I mean, I spent a long time writing, revising, and crafting as good of a book as I possibly could. And now they want to compress it to two hours of screen time?
But then I got a phone call from Patrick Dempsey, who had signed on to play the lead character, Denny Swift, and I thought, well, okay; I think this is going to work.
You see, my book is about a dog named Enzo who wants to be reincarnated as a man so he can race cars, and Patrick Dempsey–in addition to being a film actor and the star of a very popular TV drama–happens to be a race car driver himself.
Patrick has his own racing team, Dempsey Racing, and he races a Mazda RX-8 in the Grand-Am Rolex series of endurance races, at such famous tracks as Daytona, Laguna Seca, Watkins Glen. He’s even raced–and finished quite well–at the 24 Hours of Le Mans, one of the most famous races in the history of motorsport.
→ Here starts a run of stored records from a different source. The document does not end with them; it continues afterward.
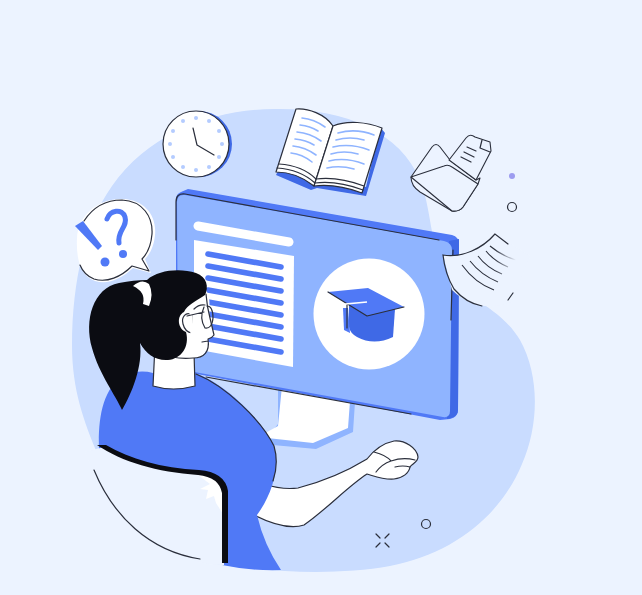
<!DOCTYPE html>
<html lang="en">
<head>
<meta charset="utf-8">
<title>Online learning illustration</title>
<style>
:root {
  --page: #ecf3ff;
  --blob: #c9dcff;
  --screen: #8fb4ff;
  --blue: #5079f6;
  --deep: #3f69e6;
  --ink: #0b0c12;
  --line: #2b2f3c;
  --pale: #b4ccff;
  --white: #fff;
}
html, body { margin: 0; height: 100%; overflow: hidden; background: var(--page); }
svg { display: block; width: 642px; height: 595px; }
.page { fill: var(--page); }
.blob { fill: var(--blob); }
.white { fill: var(--white); }
.blue { fill: var(--blue); }
.deep { fill: var(--deep); }
.screen { fill: var(--screen); }
.ink { fill: var(--ink); }
.paper { fill: var(--white); stroke: var(--line); stroke-width: 1.2; stroke-linejoin: round; }
.sketch { fill: var(--page); stroke: var(--line); stroke-width: 1.1; stroke-linejoin: round; stroke-linecap: round; }
.stroke { fill: none; stroke: var(--line); stroke-width: 1.2; stroke-linecap: round; stroke-linejoin: round; }
.rule { fill: none; stroke: var(--blue); stroke-width: 5.6; stroke-linecap: round; }
.print { fill: none; stroke: var(--screen); stroke-width: 1.6; stroke-linecap: round; }
.mark { fill: none; stroke: var(--blue); stroke-linecap: round; stroke-linejoin: round; }
</style>
</head>
<body>
<svg viewBox="0 0 642 595" role="img" aria-label="A student at a computer taking an online course">
  <defs>
    <line id="text-line" class="rule" x1="208" y1="254" x2="281" y2="267"/>
    <circle id="hour" r="2" fill="#b4ccff"/>
    <linearGradient id="sheet-fade" x1="0" x2="1">
      <stop offset=".6" stop-color="#2b2f3c"/>
      <stop offset="1" stop-color="#2b2f3c" stop-opacity="0"/>
    </linearGradient>
  </defs>

  <rect class="page" width="642" height="595"/>
  <path class="blob" d="M72 345C72 285 84 225 112 186C150 132 215 109 275 109C345 108 400 132 420 180C433 214 428 240 446 270C462 298 500 306 520 340C540 376 539 425 522 464C500 517 452 554 390 566C330 577 250 571 200 561C150 550 118 510 98 455C84 422 72 390 72 345Z"/>

  <g id="clock">
    <circle class="deep" cx="199" cy="144" r="33"/>
    <circle class="paper" cx="196" cy="144" r="33"/>
    <use href="#hour" x="196" y="118"/><use href="#hour" x="209" y="121"/>
    <use href="#hour" x="219" y="131"/><use href="#hour" x="222" y="144"/>
    <use href="#hour" x="219" y="157"/><use href="#hour" x="209" y="167"/>
    <use href="#hour" x="196" y="170"/><use href="#hour" x="183" y="167"/>
    <use href="#hour" x="173" y="157"/><use href="#hour" x="170" y="144"/>
    <use href="#hour" x="173" y="131"/><use href="#hour" x="183" y="121"/>
    <path class="stroke" stroke-width="1.6" d="M193 128L197 145L214 155"/>
  </g>

  <g id="book">
    <path class="deep" d="M279 169L276 175L311 190L317 188L366 196L385 133L380 127L366 187Z"/>
    <path class="paper" d="M296 109C308 108 325 114 333 126L314 186C304 178 291 172 276 172Z"/>
    <path class="paper" d="M333 126C347 120 367 122 382 128L362 193C346 187 330 184 314 186Z"/>
    <path class="stroke" d="M279 164C294 165 307 170 316 179C332 177 348 180 364 186M277 168C292 169 305 174 315 183C331 181 347 184 363 190"/>
    <path class="print" d="M302 118Q314 119 325 127M300 125Q310 126 318 131M297 132Q310 133 321 141M295 139Q306 140 314 145M293 146Q305 147 316 155M291 153Q302 154 312 162M338 133Q356 128 374 135M336 140Q350 136 364 140M333 147Q351 143 369 150M331 154Q344 150 358 154M329 161Q346 157 364 164M327 168Q340 165 354 169"/>
  </g>

  <g id="folder">
    <path class="sketch" d="M411 177L432 147Q436 142 440 147L450 160L476 180L480 178L478 184L463 207Q459 212 452 211L420 192Q411 186 411 177Z"/>
    <path class="sketch" d="M449 160L466 138Q470 133 475 137L490 142L491 151L476 180Z"/>
    <path class="sketch" d="M411 177L444 166Q448 164 452 167L478 184L463 207Q459 212 452 211Z"/>
    <path class="stroke" d="M482 140L480 148L490 152M467 147L476 151M464 152L474 157M461 157L471 162"/>
  </g>

  <g id="accents">
    <circle cx="512" cy="176" r="3" fill="#9d9cf0"/>
    <circle class="stroke" cx="512" cy="207" r="4.5"/>
    <circle class="stroke" cx="426" cy="524" r="4.5" stroke-width="1.8"/>
    <path class="stroke" d="M376 534L380 538M389 534L385 538M376 547L380 543M389 547L385 543"/>
  </g>

  <g id="monitor-stand">
    <path fill="#8fb4ff" d="M278 388L355 402L353 432L316 449L262 444L278 424Z"/>
    <path class="white" d="M282 386L350 401L348 428L313 443L258 437L278 426Z"/>
  </g>

  <g id="monitor">
    <path class="blue" d="M176 199Q176 194 181 192L188 189L452 235Q459 237 459 244L458 410Q458 417 450 419L440 420L176 370Z"/>
    <path class="deep" d="M449 241L459 239L458 410Q458 416 451 418L447 419Z"/>
    <path class="screen" d="M177 202Q177 194 185 195L444 241Q452 243 452 250L450 411Q450 418 443 417L178 369Z"/>
    <path class="stroke" d="M176 240L176 202Q176 193 185 194L439 240M453 250L451 320M206 377L411 414"/>
    <path d="M198 226L289 242" fill="none" stroke="#fff" stroke-width="9" stroke-linecap="round"/>
  </g>

  <g id="lesson-page">
    <path class="white" d="M194 240L294 256L293 367L194 349Z"/>
    <use href="#text-line"/>
    <use href="#text-line" y="12"/>
    <use href="#text-line" y="24"/>
    <use href="#text-line" y="36"/>
    <use href="#text-line" y="48"/>
    <use href="#text-line" y="60"/>
    <use href="#text-line" y="72"/>
    <use href="#text-line" y="85"/>
  </g>

  <g id="graduation-badge">
    <circle class="white" cx="369" cy="314" r="55.5"/>
    <path class="deep" d="M349 303L395 309L393 337Q374 346 357 337Q350 333 349 327Z"/>
    <path class="blue" d="M328 292L368 288L404 307L367 316Z"/>
    <path class="stroke" d="M328 292L367 316L404 307"/>
    <path d="M367 302L346 304L346 323" fill="none" stroke="#fff" stroke-width="1.6"/>
    <path class="blue" d="M343 308L348 308L350 333L344 330Z"/>
    <path class="stroke" d="M347 305L347 328"/>
  </g>

  <g id="loose-sheet">
    <path class="page" d="M443 255C462 258 482 249 495 234L530 256L512 302C490 310 470 307 452 290Z"/>
    <path d="M508 244L495 234C482 249 462 258 443 255Q445 274 454 289Q466 303 482 306" fill="none" stroke="#2b2f3c" stroke-width="1.2" stroke-linecap="round"/>
    <path d="M486 251Q494 261 508 267M478 256Q487 268 502 274M470 261Q481 275 498 282M462 265Q475 283 494 290M490 246Q502 256 516 260" fill="none" stroke="url(#sheet-fade)" stroke-width="1.1"/>
    <path d="M508 300L513 293" class="stroke"/>
  </g>

  <g id="question-bubble">
    <path class="white" d="M77 238C78 214 100 198 123 199C145 200 157 216 155 235C154 246 150 254 145 259L151 273L133 268C121 279 108 285 95 281C80 276 76 258 77 238Z"/>
    <path class="stroke" d="M84 221C93 207 107 200 122 200C143 201 153 217 152 234C151 246 147 254 142 259L149 271L132 266C121 277 107 283 94 279Q84 275 80 265"/>
    <path class="blue" d="M75 226L83 221L102 246L98 250Z"/>
    <circle class="blue" cx="105" cy="262" r="4.5"/>
    <path class="mark" stroke-width="5" d="M107 219C110 210 122 208 125 217C128 227 117 230 119 243"/>
    <circle class="blue" cx="123" cy="254" r="4"/>
  </g>

  <g id="student">
    <g id="arm">
      <path class="paper" d="M264 484Q282 490 298 488C325 481 349 470 367 459C374 450 384 443 394 441C405 440 417 448 418 457C418 462 412 464 410 467C409 473 403 478 394 479C384 480 374 476 367 474C347 487 327 509 304 525C289 530 270 523 254 515Z"/>
      <path class="stroke" d="M374 452Q386 455 391 461Q403 457 415 460M391 461Q382 464 376 472M395 467Q403 465 410 467"/>
    </g>
    <path class="blue" d="M99 450C98 420 102 388 124 376Q138 369 153 373L195 373C226 384 262 420 274 446C280 466 273 493 257 515Q264 545 281 570Q250 571 222 565L150 500Z"/>
    <path class="stroke" d="M196 374C226 386 262 421 274 446Q279 463 273 481"/>
    <path class="paper" d="M155 345L153 386Q173 392 195 386L194 352Z"/>
    <path class="white" d="M168 300L206 290C212 300 208 309 210 319L214 335Q211 338 208 339C209 351 203 359 193 358Q175 358 156 350L154 320Z"/>
    <path class="stroke" d="M206 294Q207 307 210 318L214 335Q212 338 208 339C210 352 204 358 193 358Q182 359 172 357M202 342L208 341"/>
    <path class="ink" d="M147 280C158 270 180 268 196 273C207 277 209 287 205 295C196 301 187 305 184 312C176 316 178 329 186 332C190 347 181 359 168 360C156 361 146 354 140 343C143 366 132 393 122 410C116 396 99 374 92 348C84 320 93 288 119 283Q134 280 147 280Z"/>
    <path class="white" d="M133 286Q142 278 149 284Q154 294 149 306L143 304Q146 292 133 286Z"/>
    <path class="paper" d="M192 315C186 311 181 317 183 324Q185 332 192 333Z"/>
    <path d="M191 312L192 337" stroke="#fff" stroke-width="3"/>
    <path class="stroke" d="M187 316L204 312M204 307Q199 318 205 328Q212 329 213 318Q213 306 207 306M194 309Q199 304 205 305"/>
  </g>

  <g id="chair">
    <path class="page" d="M85 452L104 447C125 458 158 469 197 472Q220 473 224 490L224 565C185 566 126 536 94 471Z"/>
    <path class="white" d="M198 475Q219 475 223 491L223 514L216 503L214 496L206 499L208 490L200 489L210 484Z"/>
    <path class="ink" d="M97 445L106 445C130 459 161 468 199 470Q225 472 228 491L228 563L222 563L222 493Q219 477 198 475C157 472 122 462 97 445Z"/>
    <path class="stroke" d="M94 470C113 516 149 551 200 559"/>
  </g>
</svg>
</body>
</html>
Coincidentally, I owned an RX-8 for several years (I had to give it up when my third son was born: the RX-8 only has room for two passengers in the back seat, and my wife refused to let my oldest son ride in the trunk.). I raced a Mazda Miata for several years as well, and I have often said that everything I know about racing, I learned in a Mazda.
And then there was Patrick himself. A real sweet, genuinely nice guy, who said all the right things: We’ll make the movie true to the book, we’ll keep it Formula One and endurance racing and not make it about NASCAR, and, best of all, we won’t cast Scooby-Doo as Enzo the dog. (Nothing against Scooby-Doo, but Enzo is definitely not a Great Dane!)
It’s been a long process. A great screenwriter named Mike Rich, who wrote The Rookie a few years ago, has written a screenplay, and Universal Studios is very much behind the project. They hope to begin filming soon, and then it might just get made. (Things in Hollywood happen two ways: first very slowly, and then all of a sudden.)
People often ask me if I wanted to write the screenplay or if I have anything to do with the film project. The answer to both questions is no. The Art of Racing in the Rain is my baby and I am not the right person to adapt it to a film or a haiku.
But I do look forward to taking my three sons to the local cineplex, buying them each a tub of popcorn, and watching the film with them when it’s released. Yes, each of my boys will get their own popcorn; no sharing necessary when your old man’s novel has finally made it to the silver screen.
Written by: Garth Stein, author of The Art of Racing in the Rain. Be sure to check out the exclusive giveaway for the book Racing in The Rain!
Garth Stein is the author of the New York Times best selling novel, The Art of Racing in the Rain (Harper, 2008). Now published in 30 languages, The Art of Racing in the Rain was the #1 BookSense selection for June, 2008, the Starbucks spring/summer 2008 book selection, and has been on the IndieBound bestseller list since its publication. Stein’s previous novel, How Evan Broke His Head and Other Secrets (Soho Press, 2005) won a Pacific Northwest Booksellers Association Award, and was a BookSense Pick in both hardcover and paperback. Raven Stole the Moon (Harper, 2010) was Stein’s first novel. He has also written a full-length play, Brother Jones, and produced a number of award-winning documentaries.
Photo by Abigail Seymour